[Stored data]
# # # # # # #
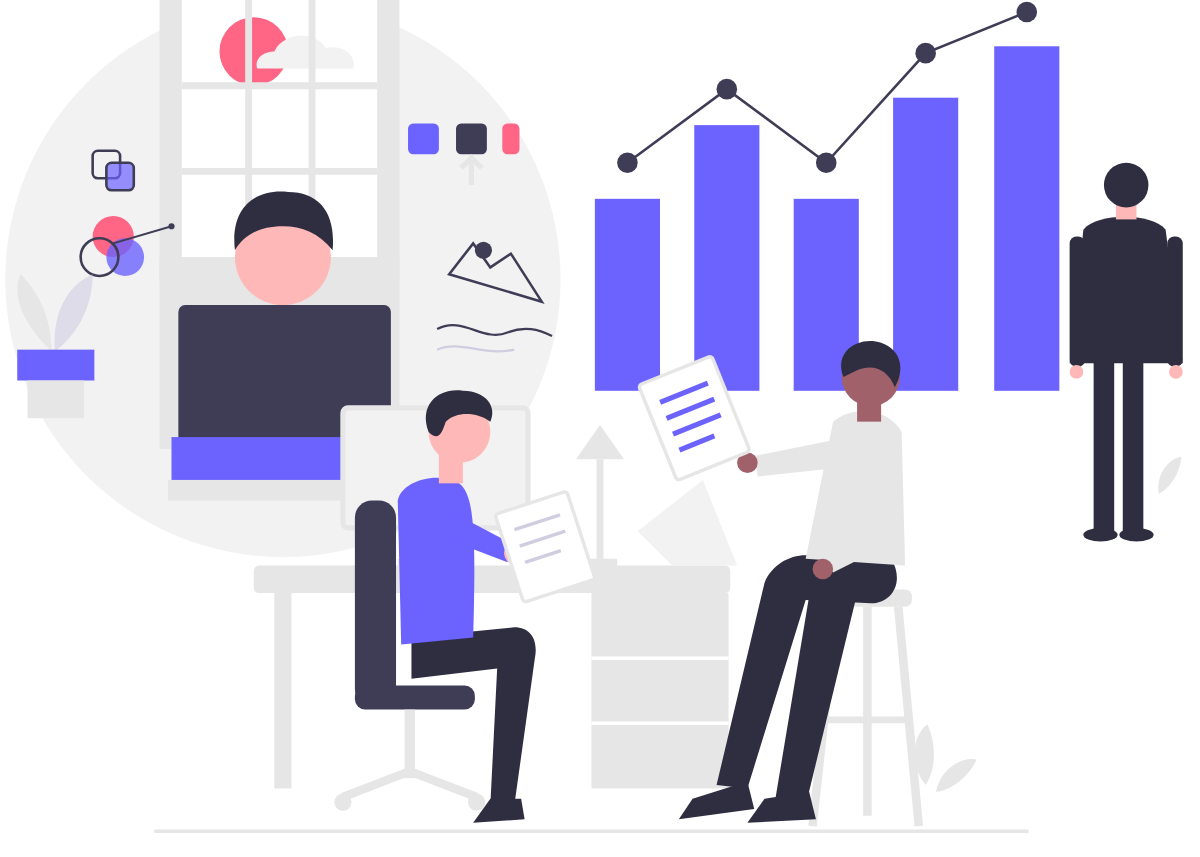
<!DOCTYPE html>
<html lang="en">
<head>
<meta charset="utf-8">
<title>Team Analytics Workspace</title>
<link rel="stylesheet" href="https://fonts.googleapis.com/css2?family=Inter&display=swap">
<style>
:root{
  --bg:#ffffff;
  --mist:#f2f2f2;
  --light:#e6e6e6;
  --mid:#d0cde1;
  --ink:#2f2e41;
  --slate:#3f3d56;
  --violet:#6c63ff;
  --rose:#ff6584;
  --skin:#ffb8b8;
  --skin-dark:#a0616a;
  --paper:#ffffff;
}
html,body{margin:0;padding:0;width:1200px;height:857px;overflow:hidden;background:var(--bg);font-family:"Inter",sans-serif}
.scene{display:block;width:1200px;height:857px}
</style>
</head>
<body>
<svg class="scene" viewBox="0 0 700 500" role="img" aria-label="Team reviewing a rising bar chart in an office">
  <defs>
    <g id="leaf">
      <path d="M0 0 C6 -10 18 -12 24 -8 C18 -2 8 2 0 0Z" fill="var(--light)"/>
    </g>
    <g id="chart-dot"><circle r="6" fill="var(--slate)"/></g>
  </defs>

  <!-- backdrop circle -->
  <circle cx="165" cy="163" r="162" fill="var(--mist)"/>

  <!-- window -->
  <g class="window">
    <rect x="93" y="0" width="140" height="262" fill="var(--light)"/>
    <rect x="106" y="0" width="114" height="150" fill="var(--paper)"/>
    <circle cx="148" cy="30" r="20" fill="var(--rose)"/>
    <path d="M160 30 C166 18 184 18 190 28 C200 26 208 32 206 40 L150 40 C148 34 154 30 160 30Z" fill="var(--mist)"/>
    <g stroke="var(--light)" stroke-width="4">
      <line x1="145" y1="0" x2="145" y2="150"/>
      <line x1="182" y1="0" x2="182" y2="150"/>
      <line x1="106" y1="50" x2="220" y2="50"/>
      <line x1="106" y1="100" x2="220" y2="100"/>
    </g>
    <rect x="93" y="150" width="140" height="14" fill="var(--light)"/>
  </g>

  <!-- floating icons -->
  <g class="icons">
    <rect x="54" y="88" width="16" height="16" rx="3" fill="none" stroke="var(--slate)" stroke-width="1.5"/>
    <rect x="62" y="95" width="16" height="16" rx="3" fill="var(--violet)" opacity=".7"/>
    <rect x="62" y="95" width="16" height="16" rx="3" fill="none" stroke="var(--slate)" stroke-width="1.5"/>
    <circle cx="66" cy="138" r="12" fill="var(--rose)"/>
    <circle cx="73" cy="150" r="11" fill="var(--violet)" opacity=".8"/>
    <circle cx="58" cy="150" r="11" fill="none" stroke="var(--slate)" stroke-width="1.5"/>
    <line x1="66" y1="142" x2="100" y2="132" stroke="var(--slate)" stroke-width="1.2"/>
    <circle cx="100" cy="132" r="1.8" fill="var(--slate)"/>
    <rect x="238" y="72" width="18" height="18" rx="3" fill="var(--violet)"/>
    <rect x="266" y="72" width="18" height="18" rx="3" fill="var(--slate)"/>
    <rect x="293" y="72" width="10" height="18" rx="3" fill="var(--rose)"/>
    <path d="M275 108 V92 M269 98 L275 92 L281 98" stroke="var(--light)" stroke-width="3" fill="none"/>
    <path d="M262 160 L276 142 L286 156 L298 148 L316 176 Z" fill="none" stroke="var(--slate)" stroke-width="1.5"/>
    <circle cx="282" cy="146" r="5" fill="var(--slate)"/>
    <path d="M255 192 C270 184 282 200 296 194 C306 190 314 192 322 196" fill="none" stroke="var(--slate)" stroke-width="1.3"/>
    <path d="M255 204 C268 198 282 208 300 204" fill="none" stroke="var(--mid)" stroke-width="1.3"/>
  </g>

  <!-- plant -->
  <g class="plant">
    <path d="M30 205 C14 190 6 172 12 160 C24 172 30 188 30 205Z" fill="var(--light)"/>
    <path d="M32 205 C30 182 40 166 54 160 C54 180 44 196 32 205Z" fill="var(--mid)" opacity=".6"/>
    <rect x="10" y="204" width="45" height="18" fill="var(--violet)"/>
    <rect x="16" y="222" width="33" height="22" fill="var(--light)"/>
  </g>

  <!-- colleague at back monitor -->
  <g class="back-worker">
    <path d="M118 230 C122 200 140 186 165 186 C190 186 208 200 212 230 Z" fill="var(--violet)"/>
    <circle cx="165" cy="150" r="28" fill="var(--skin)"/>
    <path d="M137 146 C134 120 150 110 168 112 C186 112 196 124 194 146 C186 136 176 132 165 132 C150 132 142 138 137 146Z" fill="var(--ink)"/>
    <rect x="104" y="178" width="124" height="86" rx="4" fill="var(--slate)"/>
    <rect x="100" y="255" width="135" height="30" fill="var(--violet)"/>
    <rect x="98" y="280" width="140" height="12" fill="var(--light)"/>
  </g>

  <!-- bar chart -->
  <g class="chart">
    <rect x="347" y="116" width="38" height="112" fill="var(--violet)"/>
    <rect x="405" y="73" width="38" height="155" fill="var(--violet)"/>
    <rect x="463" y="116" width="38" height="112" fill="var(--violet)"/>
    <rect x="521" y="57" width="38" height="171" fill="var(--violet)"/>
    <rect x="580" y="27" width="38" height="201" fill="var(--violet)"/>
    <polyline points="366,95 424,52 482,95 540,31 599,7" fill="none" stroke="var(--slate)" stroke-width="1.5"/>
    <use href="#chart-dot" x="366" y="95"/>
    <use href="#chart-dot" x="424" y="52"/>
    <use href="#chart-dot" x="482" y="95"/>
    <use href="#chart-dot" x="540" y="31"/>
    <use href="#chart-dot" x="599" y="7"/>
  </g>

  <!-- presenter standing -->
  <g class="presenter">
    <rect x="638" y="210" width="12" height="100" fill="var(--ink)"/>
    <rect x="655" y="210" width="12" height="100" fill="var(--ink)"/>
    <ellipse cx="642" cy="312" rx="10" ry="4" fill="var(--ink)"/>
    <ellipse cx="663" cy="312" rx="10" ry="4" fill="var(--ink)"/>
    <path d="M632 134 C640 124 672 124 680 134 L690 212 L624 212 Z" fill="var(--ink)"/>
    <rect x="624" y="138" width="9" height="76" rx="4" fill="var(--ink)"/>
    <rect x="681" y="138" width="9" height="76" rx="4" fill="var(--ink)"/>
    <circle cx="628" cy="217" r="4" fill="var(--skin)"/>
    <circle cx="686" cy="217" r="4" fill="var(--skin)"/>
    <rect x="651" y="116" width="12" height="12" fill="var(--skin)"/>
    <circle cx="657" cy="108" r="13" fill="var(--ink)"/>
  </g>

  <!-- desk -->
  <g class="desk">
    <rect x="148" y="330" width="278" height="16" rx="3" fill="var(--light)"/>
    <rect x="345" y="346" width="80" height="114" fill="var(--light)"/>
    <line x1="345" y1="384" x2="425" y2="384" stroke="var(--paper)" stroke-width="2"/>
    <line x1="345" y1="422" x2="425" y2="422" stroke="var(--paper)" stroke-width="2"/>
    <rect x="160" y="346" width="10" height="114" fill="var(--light)"/>
    <rect x="200" y="238" width="108" height="70" rx="3" fill="var(--mist)" stroke="var(--light)" stroke-width="3"/>
    <rect x="246" y="308" width="14" height="22" fill="var(--light)"/>
    <rect x="232" y="326" width="42" height="5" fill="var(--light)"/>
    <g class="lamp">
      <rect x="348" y="268" width="4" height="62" fill="var(--light)"/>
      <path d="M336 268 L350 248 L364 268 Z" fill="var(--light)"/>
      <rect x="340" y="326" width="20" height="5" fill="var(--light)"/>
    </g>
    <path d="M372 310 L410 280 L430 330 L392 330 Z" fill="var(--mist)"/>
  </g>

  <!-- seated person -->
  <g class="seated-worker">
    <rect x="207" y="292" width="24" height="120" rx="10" fill="var(--slate)"/>
    <rect x="207" y="400" width="70" height="14" rx="6" fill="var(--slate)"/>
    <rect x="236" y="414" width="6" height="40" fill="var(--light)"/>
    <path d="M200 465 L239 450 L278 465" fill="none" stroke="var(--light)" stroke-width="5"/>
    <circle cx="200" cy="468" r="5" fill="var(--light)"/>
    <circle cx="278" cy="468" r="5" fill="var(--light)"/>
    <path d="M240 372 L300 366 C310 366 314 374 312 384 L300 470 L286 470 L290 390 L240 396 Z" fill="var(--ink)"/>
    <path d="M286 466 L304 466 L306 478 L276 480 Z" fill="var(--ink)"/>
    <path d="M232 292 C234 282 250 276 264 280 C276 284 278 300 276 372 L234 376 Z" fill="var(--violet)"/>
    <path d="M262 298 L300 318 L296 328 L254 312 Z" fill="var(--violet)"/>
    <circle cx="300" cy="323" r="6" fill="var(--skin)"/>
    <rect x="256" y="262" width="14" height="20" fill="var(--skin)"/>
    <circle cx="268" cy="252" r="18" fill="var(--skin)"/>
    <path d="M250 252 C244 236 256 226 270 228 C284 228 290 238 286 246 C278 240 266 240 260 246 C258 252 256 258 250 252Z" fill="var(--ink)"/>
    <g class="sheet">
      <rect x="296" y="292" width="44" height="54" rx="2" fill="var(--paper)" stroke="var(--light)" stroke-width="2" transform="rotate(-18 318 319)"/>
      <g stroke="var(--mid)" stroke-width="2" transform="rotate(-18 318 319)">
        <line x1="304" y1="304" x2="332" y2="304"/>
        <line x1="304" y1="314" x2="332" y2="314"/>
        <line x1="304" y1="324" x2="326" y2="324"/>
      </g>
    </g>
  </g>

  <!-- stool -->
  <g class="stool">
    <rect x="480" y="344" width="52" height="10" rx="4" fill="var(--light)"/>
    <path d="M488 354 L474 482 M524 354 L536 482 M506 354 L506 476" stroke="var(--light)" stroke-width="5"/>
    <line x1="480" y1="420" x2="532" y2="420" stroke="var(--light)" stroke-width="4"/>
  </g>

  <!-- person on stool -->
  <g class="standing-worker">
    <path d="M470 324 L520 326 C528 340 520 352 508 352 L470 350 L436 460 L418 458 L446 340 C450 330 460 324 470 324Z" fill="var(--ink)"/>
    <path d="M476 324 L504 330 L470 470 L452 468 Z" fill="var(--ink)"/>
    <path d="M404 466 L436 456 L440 472 L396 478 Z" fill="var(--ink)"/>
    <path d="M446 466 L472 462 L476 478 L436 480 Z" fill="var(--ink)"/>
    <path d="M486 246 C498 236 518 238 526 252 L528 330 L470 326 Z" fill="var(--light)"/>
    <path d="M490 256 L440 266 L442 278 L498 272 Z" fill="var(--light)"/>
    <circle cx="436" cy="270" r="6" fill="var(--skin-dark)"/>
    <path d="M512 260 L518 318 L486 334 L480 326 L506 308 Z" fill="var(--light)"/>
    <circle cx="480" cy="332" r="6" fill="var(--skin-dark)"/>
    <rect x="500" y="228" width="14" height="18" fill="var(--skin-dark)"/>
    <circle cx="508" cy="220" r="17" fill="var(--skin-dark)"/>
    <path d="M492 220 C486 204 502 196 514 200 C526 204 528 216 522 226 C518 216 510 212 500 216 Z" fill="var(--ink)"/>
    <g class="report" transform="rotate(-22 405 244)">
      <rect x="382" y="214" width="46" height="60" rx="2" fill="var(--paper)" stroke="var(--light)" stroke-width="2"/>
      <g stroke="var(--violet)" stroke-width="3">
        <line x1="390" y1="228" x2="420" y2="228"/>
        <line x1="390" y1="238" x2="420" y2="238"/>
        <line x1="390" y1="248" x2="420" y2="248"/>
        <line x1="390" y1="258" x2="412" y2="258"/>
      </g>
    </g>
  </g>

  <!-- ground & foliage -->
  <line x1="90" y1="485" x2="600" y2="485" stroke="var(--light)" stroke-width="2"/>
  <g class="foliage">
    <use href="#leaf" transform="translate(540 458) rotate(-70) scale(1.4)"/>
    <use href="#leaf" transform="translate(546 462) rotate(-20) scale(1.2)"/>
    <use href="#leaf" transform="translate(676 288) rotate(-40)"/>
  </g>
</svg>
</body>
</html>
# # # # # # #
*Try it*. Identify the lines in the entries above that contain "translate", then copy them out.

*Response to this task*.
    <use href="#leaf" transform="translate(540 458) rotate(-70) scale(1.4)"/>
    <use href="#leaf" transform="translate(546 462) rotate(-20) scale(1.2)"/>
    <use href="#leaf" transform="translate(676 288) rotate(-40)"/>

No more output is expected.